Virtual 2021: Sustainability in the construction ecosystem

Decarbonization is rising to the top of the business agenda, and construction players can have a significant impact—but only if they view environmental, social, and governance (ESG) strategy as a priority and collaborate with other ecosystem stakeholders. The potential, and the stakes, are high: Construction is responsible, directly or indirectly, for almost 40 percent of global CO₂ emissions from fuel combustion and 25 percent of greenhouse gas emissions overall, including operational and embodied carbon.

Across the construction ecosystem, transformative changes are already underway. Investors and asset managers are considering climate change targets, contractors are setting ambitious carbon-reduction targets, and new partnership and collaboration models are taking shape. To address these changes and accelerate decarbonization across the value chain, McKinsey convened 150 industry leaders to share ideas and best practices at a global webinar on November 2, 2021.

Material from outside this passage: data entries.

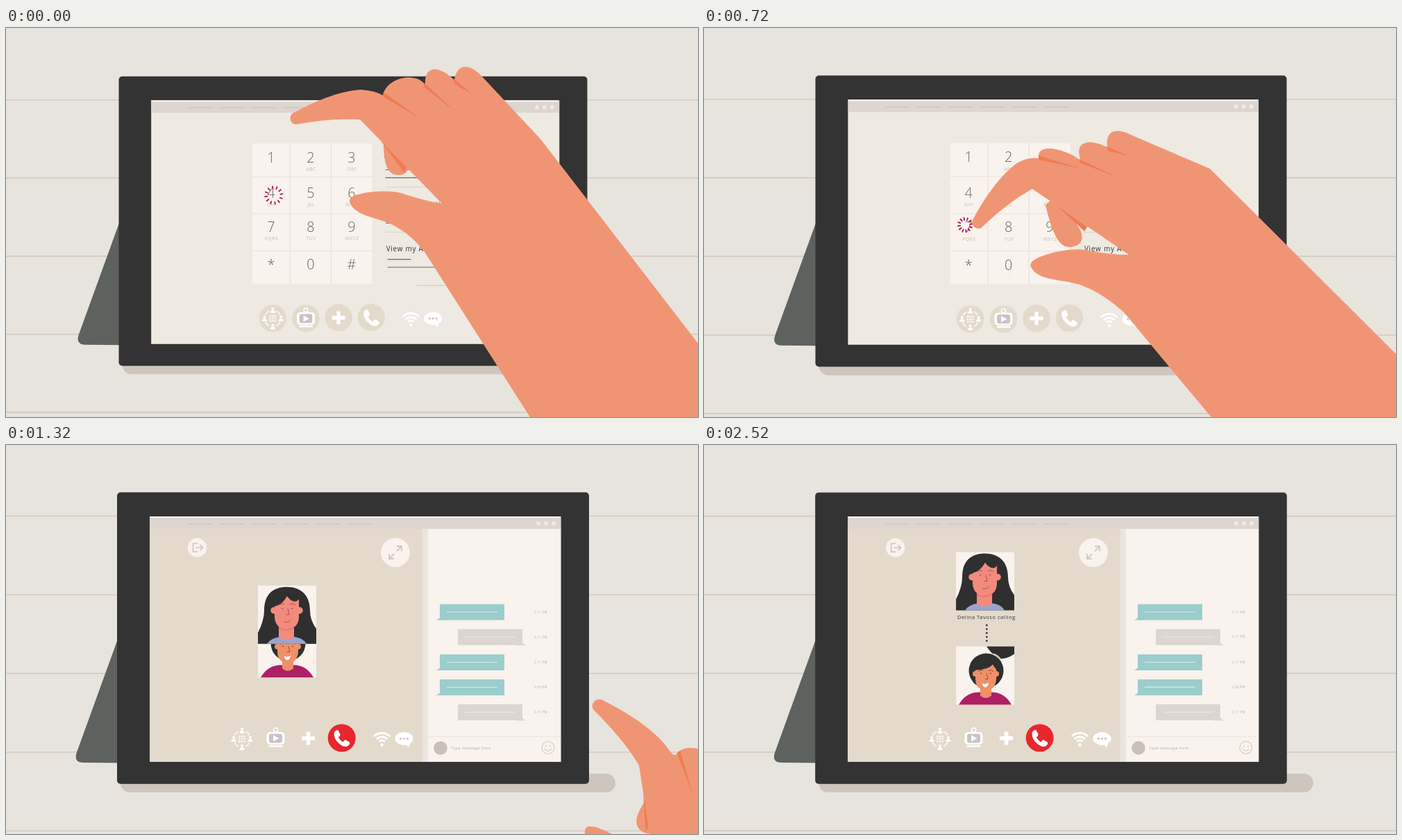
These frames come from a looping animation (997 px wide and 561 px high, 2560 ms). An HTML page with a canvas:

```html
<!DOCTYPE html>
<html lang="en">
<head>
<meta charset="utf-8">
<title>Tablet call</title>
<style>
html, body { margin: 0; width: 100%; height: 100%; overflow: hidden; background: #e7e4dd; }
canvas { display: block; width: 997px; height: 561px; }
</style>
</head>
<body>
<canvas id="stage" width="997" height="561"></canvas>
<script>
const g = document.getElementById("stage").getContext("2d");
const LOOP = 2560, STEP = 40;
const FONT = '"Open Sans", "Noto Sans", sans-serif';
const CREAM = "#f9f2ed", TAN = "#e4dacb", DARK = "#333333", GREY = "#ddd5d0", TEAL = "#9bcdcd";
const SKIN = "#f09574", SHADE = "#ee7c52";

const clamp = v => Math.max(0, Math.min(1, v));
const ramp = (t, a, b) => clamp((t - a) / (b - a));
const sine = u => 0.5 - 0.5 * Math.cos(Math.PI * u);
const mix = (a, b, u) => a + (b - a) * u;

function rect(x, y, w, h, color, r = 0) {
  g.fillStyle = color;
  g.beginPath();
  g.roundRect(x, y, w, h, r);
  g.fill();
}
function disc(x, y, r, color) {
  g.fillStyle = color;
  g.beginPath();
  g.arc(x, y, r, 0, 7);
  g.fill();
}
function line(x1, y1, x2, y2, color, w = 1) {
  g.strokeStyle = color;
  g.lineWidth = w;
  g.beginPath();
  g.moveTo(x1, y1);
  g.lineTo(x2, y2);
  g.stroke();
}
function fillPath(d, color) {
  g.fillStyle = color;
  g.fill(new Path2D(d));
}
function strokePath(d, color, w) {
  g.strokeStyle = color;
  g.lineWidth = w;
  g.stroke(new Path2D(d));
}
function text(s, x, y, size, color, spacing = 0, align = "left", weight = 400) {
  g.font = `${weight} ${size}px ${FONT}`;
  g.letterSpacing = spacing + "px";
  g.textAlign = align;
  g.fillStyle = color;
  g.fillText(s, x, y);
}
function group(x, y, alpha, draw) {
  if (alpha <= 0) return;
  g.save();
  g.translate(x, y);
  g.globalAlpha *= alpha;
  draw();
  g.restore();
}

// Icons, each around its own centre
function network() {
  for (let i = 0; i < 4; i++) {
    g.save();
    g.rotate(i * Math.PI / 2);
    g.strokeStyle = "#fff";
    g.lineWidth = 1.4;
    g.beginPath();
    g.arc(0, 0, 12, 0.45, 1.12);
    g.stroke();
    g.restore();
    const x = 12 * Math.cos(i * Math.PI / 2), y = 12 * Math.sin(i * Math.PI / 2);
    disc(x, y - 2.2, 2, "#fff");
    fillPath(`M${x - 3.6},${y + 4}q0,-4 3.6,-4q3.6,0 3.6,4z`, "#fff");
  }
  for (let i = 0; i < 9; i++) rect(i % 3 * 3.6 - 4.7, (i / 3 | 0) * 3.6 - 4.7, 2.2, 2.2, "#fff");
}
function video() {
  g.strokeStyle = "#fff";
  g.lineWidth = 1.5;
  g.beginPath();
  g.arc(0, -12, 3, 0, 7);
  g.stroke();
  rect(-13, -9, 26, 18, "#fff", 5);
  rect(-9.5, -6.5, 19, 13, "#c9c3c8", 3);
  fillPath("M-3.5,-4.5L5,0L-3.5,4.5z", "#fff");
  rect(-10, 10, 20, 2.6, "#fff", 1.3);
}
function plus() {
  rect(-9.5, -2.8, 19, 5.6, "#fff");
  rect(-2.8, -9.5, 5.6, 19, "#fff");
}
function handset() {
  fillPath("M-11,-8Q-8,-13 -5,-11L-2,-5Q-2,-3 -5,-1Q-2,4 2,6Q4,2 6,3L11,6Q13,9 8,12Q3,14 -4,8Q-12,1 -11,-8z", "#fff");
}
function wifi() {
  g.strokeStyle = "#fff";
  g.lineWidth = 2.8;
  for (const r of [6, 11, 16.5]) {
    g.beginPath();
    g.arc(0, 8, r, -2.36, -0.78);
    g.stroke();
  }
  disc(0, 8.5, 2.3, "#fff");
}
function chat() {
  g.fillStyle = "#fff";
  g.beginPath();
  g.ellipse(0, -1, 13, 9.5, 0, 0, 7);
  g.fill();
  fillPath("M1,6L7,12L9,4z", "#fff");
  for (const x of [-5, 0, 5]) disc(x, -1, 1.6, "#cfc6bd");
}

function tablet() {
  for (let i = 0; i < 5; i++) line(-20, 102.5 + i * 113.5, 1020, 102.5 + i * 113.5, "#d4c8c1", 1.7);
  fillPath("M161,280L102,443Q97,457 110,458L161,458.5z", "#5e625e");
  rect(165, 474, 713, 27, "#cec5bc", 13.5);
  rect(160, 68.3, 680, 420.5, DARK, 5);
  rect(207, 103, 592.5, 354, "#eee9e1");
}
function topBar() {
  rect(207, 105, 592.5, 16, GREY);
  line(207, 104, 797.5, 104, "#fbf5f0", 1.8);
  for (let i = 0; i < 6; i++) line(261 + i * 46, 113.7, 296 + i * 46, 113.7, "#cdc3be", 1.2);
  for (let i = 0; i < 3; i++) disc(767 + i * 11, 113, 3, "#f1e9e4");
}

function keypad() {
  const cols = [[354, 408], [409.5, 467.5], [469, 528]];
  const rows = [[165.5, 213.5], [214.7, 267], [268.3, 321], [322.3, 370]];
  const letters = ["", "ABC", "DEF", "GHI", "JKL", "MNO", "PQRS", "TUV", "WXYZ", "", "-", ""];
  rect(354, 165.5, 174, 204.5, "#ebe4de");
  [..."123456789*0#"].forEach((key, i) => {
    const [x1, x2] = cols[i % 3], row = i / 3 | 0, [y1, y2] = rows[row];
    const x = [381, 438.5, 498][i % 3], y = [193, 244.5, 294, 349][row];
    rect(x1, y1, x2 - x1, y2 - y1, CREAM);
    text(key, x, y, 20, "#6b6765", 0, "center", 300);
    text(letters[i], x + 0.7, y + (row === 3 ? 9 : 12.7), 6.8, "#c4bcb7", 0.5, "center");
  });

  const list = [["Your Vomber", 545, 192], ["Your Subscriptions", 546, 258], ["View my Account", 548, 322]];
  list.forEach(([label, x, y]) => {
    text(label, x, y, 10, DARK, 0.75);
    line(x + 2, y + 12, x + 36, y + 12, "#6a6865", 1.2);
    line(x + 2, y + 23.5, x + 94, y + 23.5, "#6a6865", 1.2);
  });
  line(547, 229, 640, 229, "#dad1c6");
  line(547, 294.5, 640, 294.5, "#dad1c6");
  line(592, 372, 684, 372, "#cfc6ba");

  [[383.5, 420, network], [431.5, 420, video], [479, 419, plus], [526.5, 418.5, handset]].forEach(([x, y, icon]) => {
    disc(x, y, 19.8, TAN);
    group(x, y, 1, icon);
  });
  group(584, 421, 1, wifi);
  group(616, 421, 1, chat);
}

function burst(t, x, y, start) {
  const k = (t - start) / 240;
  if (k < 0 || k > 1) return;
  const inner = 4 + 8.5 * k, outer = inner + 4.8;
  for (let i = 0; i < 12; i++) {
    const a = i * Math.PI / 6 - 0.15, c = Math.cos(a), s = Math.sin(a);
    line(x + c * inner, y + s * inner, x + c * outer, y + s * outer, "#b3124f", 1.8);
  }
}

// Portraits in an 84 px square
function caller() {
  const skin = "#f28b7d", ink = "#a04a48";
  rect(0, 0, 84, 84, CREAM);
  fillPath("M9,36C9,12 22,2 42,2C62,2 75,14 75,36Q75,50 84,62V84H0V68Q9,50 9,36z", "#2f2f2f");
  fillPath("M13,84Q18,76 31,74H53Q66,76 70,84z", "#9aa5cf");
  fillPath("M30,55H52V75Q41,82 30,75z", skin);
  disc(23, 36, 4.8, skin);
  disc(60, 36, 4.8, skin);
  fillPath("M24,30Q35,28 42,15Q47,21 59,20V46Q58,62 41,64Q25,61 24,46z", skin);
  strokePath("M30,61Q41,67 52,60", "#dd7568", 1.5);
  fillPath("M42,15Q49,13 58,18Q59,22 54,23Q47,23 42,15z", "#2f2f2f");
  disc(35, 33, 1, ink);
  disc(49, 33, 1, ink);
  strokePath("M30,28q4,-3 8,-1M46,27q4,-2 8,1M43,33l2,9h-5M38,52q6,3 9,-3", ink, 0.9);
}
function callee() {
  const skin = "#ee9069", ink = "#8d4334";
  rect(0, 0, 84, 84, CREAM);
  fillPath("M44,0H84V11Q74,18 62,18Q52,12 44,0z", "#2f2f2f");
  fillPath("M47,12Q56,6 65,18L58,25z", "#d8cdb4");
  disc(43.5, 35, 25, "#2f2f2f");
  fillPath("M4,84Q14,66 34,66H51Q70,66 80,84z", "#ad2064");
  fillPath("M35,56H51V71Q43,78 35,71z", skin);
  disc(28, 39.5, 4, skin);
  disc(58, 39.5, 4, skin);
  fillPath("M28,34Q46,34 53,26Q55,30 58,33V48Q56,63 43,64Q29,62 28,48z", skin);
  disc(36, 39, 1, ink);
  disc(50, 39, 1, ink);
  strokePath("M32,36q4,-3 7,-1M47,35q4,-2 7,1M44,39l2,8h-4", ink, 0.9);
  fillPath("M38,53Q43,56 47,52Q46,59 42,59Q38,58 38,53z", "#fff");
}

function chatPanel() {
  rect(600, 121, 8.5, 336, "#ebe5df");
  rect(608, 121, 191.5, 336, CREAM);
  [229.5, 265.5, 302, 338, 374].forEach((y, i) => {
    const mine = i % 3 === 1, x = mine ? 651 : 625;
    const tail = mine ? `M740,${y + 17}L749,${y + 23.5}H735z` : `M629,${y + 17}L620,${y + 23}H635z`;
    fillPath(tail, mine ? GREY : TEAL);
    rect(x, y, 93, 23, mine ? GREY : TEAL);
    line(x + 10, y + 11.3, x + 83, y + 11.3, mine ? "#ece5e0" : "#cfe6e4", 1.3);
    text(i === 3 ? "2:09 PM" : "2:11 PM", 761, y + 13, 4.4, "#b3aca8", 0.35);
  });
  line(608, 420.5, 799, 420.5, "#eee6e0");
  disc(626, 437, 9.8, "#c9c0b8");
  text("Type message here", 641, 439, 5.6, "#b0a8a3", 0.45);
  strokePath("M790,436.5a9,9 0 1 1 -18,0a9,9 0 1 1 18,0M776,438.5q5,5 10,0", "#d5cbc4", 1.1);
  disc(778, 434, 1, "#d5cbc4");
  disc(784, 434, 1, "#d5cbc4");
}

function callScreen(t) {
  rect(207, 121, 393, 336, "#e5e6db");
  const half = 145 * Math.max(0, t - 880) / 160;
  const left = Math.max(207, 395 - half), right = Math.min(600, 395 + half);
  rect(left, 121, right - left, 336, TAN);
  group(190 * (1 - sine(ramp(t, 880, 1000))), 0, 1, chatPanel);

  group(275.5, 148, ramp(t, 920, 1000), () => {
    disc(0, 0, 13.7, CREAM);
    strokePath("M1,-6H-6V6H1M-2,0H8M4,-4L8,0L4,4", "#cfc6c0", 1.7);
  });
  group(561, 155, ramp(t, 960, 1100), () => {
    disc(0, 0, 21, CREAM);
    strokePath("M2,-2L9,-9M2,-9H9V-2M-2,2L-9,9M-2,9H-9V2", "#cfc6c0", 1.8);
  });

  const split = sine(ramp(t, 1120, 1610));
  if (t >= 1120) group(363, mix(229.5, 290.5, split), 1, callee);
  group(363, mix(229.5, 154.5, split), ramp(t, 880, 960), caller);

  group(340, 424, 1, network);
  group(388.5, 423, 1, video);
  group(435.5, 423, 1, plus);
  disc(483.7, 422.5, 20, "#e8262d");
  group(483.7, 422.5, 1, handset);
  group(586, 421, 0.8 * (1 - ramp(t, 960, 1120)), wifi);
  group(541.5, 424, 1, wifi);
  group(573.5, 424.5, 1, chat);

  group(0, 0, ramp(t, 1720, 1880), () => text("Delina Tavoso calling", 365, 251, 7.5, DARK, 0.55));
  for (let i = 0; i < 5; i++) if (t >= 1880 + i * 80) disc(407.3, 260 + i * 5.6, 1.4, DARK);
}

// Hand: one outline whose points follow bones; a pose holds x, y, degrees and scale per bone
const PIVOTS = {
  low: [605, 326], thumb: [628, 253], index: [510, 132], curl: [566, 212],
  mid: [543, 97], tips: [646, 75], top: [770, 160]
};
const BONES = Object.keys(PIVOTS);
const pose = (...bones) => bones.map(([x, y, deg = 0, scale = 1]) => [x, y, deg, scale]);
const shift = (p, dx, dy) => p.map(([x, y, deg, scale]) => [x + dx, y + dy, deg, scale]);

const lifted = pose(...Object.values(PIVOTS));
const second = pose([672, 372, -1.5], [697, 299], [580, 177, -3], [632, 255], [610, 139], [708, 117, 4], [838, 202, -1.2]);
const reach = pose([605, 410, -7.2], [612, 327, -7.9, 1.07], [473, 232, -33], [533, 315, -15, 1.1],
  [482, 188, -18], [581, 172, -17], [729, 203, -7.5]);
const raised = pose([636, 282, 3], [648, 195, 14.8, 0.95], [570, 30, 25], [600, 134, 12],
  [603, -2, 14], [685, 14, 8], [808, 114, 3.3]);
const leaving = pose([872, 659, 39], [936, 617, 31, 0.9], [912, 462, 55, 1.12], [916, 557, 36],
  [968, 443, 39], [1062, 490, 39], [1105, 634, 39]);

const KEYS = [
  [0, lifted], [80, shift(lifted, 14, -10)], [230, shift(second, 12, 48)], [360, second],
  [480, shift(second, -14, -12)], [660, shift(reach, -9, 6)], [720, reach], [860, shift(reach, 112, 100)],
  [1040, raised], [1100, shift(raised, 14, -4)], [1320, leaving], [1480, shift(leaving, 190, 120)]
];

function poseAt(t) {
  const i = Math.max(0, KEYS.findIndex(k => k[0] > t) - 1);
  const key = n => KEYS[Math.max(0, Math.min(KEYS.length - 1, n))];
  const [k0, k1, k2, k3] = [key(i - 1), key(i), key(i + 1), key(i + 2)];
  const span = k2[0] - k1[0], u = (t - k1[0]) / span, v = 1 - u;
  return lifted.map((bone, b) => bone.map((_, c) => {
    const [p0, p1, p2, p3] = [k0, k1, k2, k3].map(k => k[1][b][c]);
    const m1 = (p2 - p0) / (k2[0] - k0[0]) * span, m2 = (p3 - p1) / (k3[0] - k1[0]) * span;
    return p1 * v * v * (1 + 2 * u) + m1 * u * v * v + p2 * u * u * (3 - 2 * u) - m2 * u * u * v;
  }));
}

function hand(t) {
  if (t >= 1480) return;
  const now = poseAt(t);
  const [low, thumb, index, curl, mid, tips, top] = BONES.map((name, b) => {
    const [px, py] = PIVOTS[name], [x, y, deg, scale] = now[b];
    const a = deg * Math.PI / 180, c = Math.cos(a) * scale, s = Math.sin(a) * scale;
    return (qx, qy) => [x + (qx - px) * c - (qy - py) * s, y + (qx - px) * s + (qy - py) * c];
  });
  const curve = (a, b, c) => g.bezierCurveTo(...a, ...b, ...c);
  const triangle = (a, b, c) => {
    g.fillStyle = SHADE;
    g.beginPath();
    g.moveTo(...a);
    g.lineTo(...b);
    g.lineTo(...c);
    g.fill();
  };

  g.fillStyle = SKIN;
  g.beginPath();
  g.moveTo(...curl(544, 150));
  curve(curl(543, 195), curl(548, 212), curl(566, 212));
  curve(curl(578, 212), curl(584, 203), curl(577, 185));
  g.lineTo(...curl(562, 140));
  g.fill();

  const base = index(510, 132), crotch = thumb(628, 253);
  const edge = u => [mix(base[0], crotch[0], u), mix(base[1], crotch[1], u)];
  const [ex, ey] = edge(0.57);
  triangle(edge(0.25), [ex, ey], [ex - 4, ey + 7]);

  g.fillStyle = SKIN;
  g.beginPath();
  g.moveTo(...low(1089, 1085));
  g.lineTo(...low(605, 326));
  curve(thumb(590, 305), thumb(575, 293), thumb(555, 283));
  curve(thumb(530, 272), thumb(500, 270), thumb(495, 250));
  curve(thumb(493, 236), thumb(555, 231), thumb(575, 240));
  g.quadraticCurveTo(...thumb(610, 251), ...crotch);
  g.lineTo(...base);
  curve(index(480, 130), index(450, 133), index(418, 139));
  curve(index(408, 139), index(406, 124), index(417, 121));
  curve(index(450, 103), index(485, 90), index(512, 89));
  g.quadraticCurveTo(...index(530, 90), ...mid(543, 97));
  curve(mid(548, 72), tips(590, 62), tips(604, 82));
  curve(tips(602, 55), tips(622, 52), tips(646, 75));
  curve(tips(650, 50), tips(668, 52), tips(684, 68));
  g.lineTo(...top(770, 160));
  g.lineTo(...top(1319, 873));
  g.fill();

  triangle(mid(544, 93), mid(598, 131), mid(543, 99));
  triangle(tips(602, 79), tips(648, 121), tips(602, 85));
  triangle(tips(645, 73), tips(671, 95), tips(646, 81));
}

const ZOOM = [[0, 0.9926], [360, 0.9963], [720, 0.9985], [1040, 1], [2240, 1], [LOOP, 0.9993]];
function zoomAt(t) {
  const i = ZOOM.findIndex(k => k[0] > t);
  const [a, from] = ZOOM[i - 1], [b, to] = ZOOM[i];
  return mix(from, to, (t - a) / (b - a));
}

function draw(t) {
  g.fillStyle = "#e7e4dd";
  g.fillRect(0, 0, 997, 561);
  g.save();
  const zoom = zoomAt(t);
  g.translate(500, 275);
  g.scale(zoom, zoom);
  g.translate(-500, -275);
  tablet();
  g.save();
  g.beginPath();
  g.rect(207, 103, 592.5, 354);
  g.clip();
  if (t < 960) {
    keypad();
    burst(t, 385, 241, -140);
    burst(t, 498, 241, 230);
    burst(t, 376, 284, 650);
  }
  group(0, 0, ramp(t, 860, 960), () => callScreen(t));
  topBar();
  g.restore();
  g.restore();
  hand(t);
}

const start = performance.now();
function tick() {
  const t = (performance.now() - start) % LOOP;
  draw(Math.floor(t / STEP) * STEP);
  requestAnimationFrame(tick);
}
tick();
</script>
</body>
</html>
```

Several key themes emerged:

  1. Players across the ecosystem are committed to sustainability. In a recent poll, more than 85 percent of participants said their organizations were committed to creating value through sustainability and anchoring the company culture and business model in sustainability principles. Over 75 percent said the motivation was driven by value-creation opportunities, customer demand, and general stakeholder awareness.
  2. An optimized design process is critical to reduce embodied and operational carbon. The design phase is where the most potential to realize a sustainable asset lies. Lowering demand for primary resources through design and process optimization—such as improved building footprints and design for manufacturing offsite—can lead to significant carbon reduction in the short term. Additionally, factoring in operational carbon and resilience up front will have significant long-term impact.
  3. Existing technologies can decarbonize core materials now. Significant investment is going into promising decarbonization technologies—for example, using hydrogen to produce steel, low-carbon additives for cement, and carbon capture in manufacturing. Using these products and technologies on new projects will facilitate adoption and help grow the market, achieving the necessary scale.
  4. Several key factors will accelerate ecosystem-wide decarbonization. Regulation, customer demand, and access to capital for technological innovation are key to meeting decarbonization targets in the industry. As demonstrated in certain geographies, regulation can have a significant effect on the scale and speed of decarbonization. Demand for low-emissions solutions and products is increasing—our survey revealed that 63 percent of respondents are recognizing customer willingness to pay a premium for low-carbon products as long as the overall business case is positive. Meaningful investments in disrupting technologies are likely to increase, with a huge value pool to capture.
  5. The solution is two-fold: Players need a long-term strategy and short-term action and collaboration. To gain traction and build on the current momentum, stakeholders need to plan for long-term ESG shifts while capturing low-hanging decarbonization opportunities now. No single player can capture the large opportunities alone, so improving communication and collaboration across the value chain is essential. Stakeholders can manage uncertainty by adjusting their risk-sharing approach and better understanding end-user perspectives and requirements.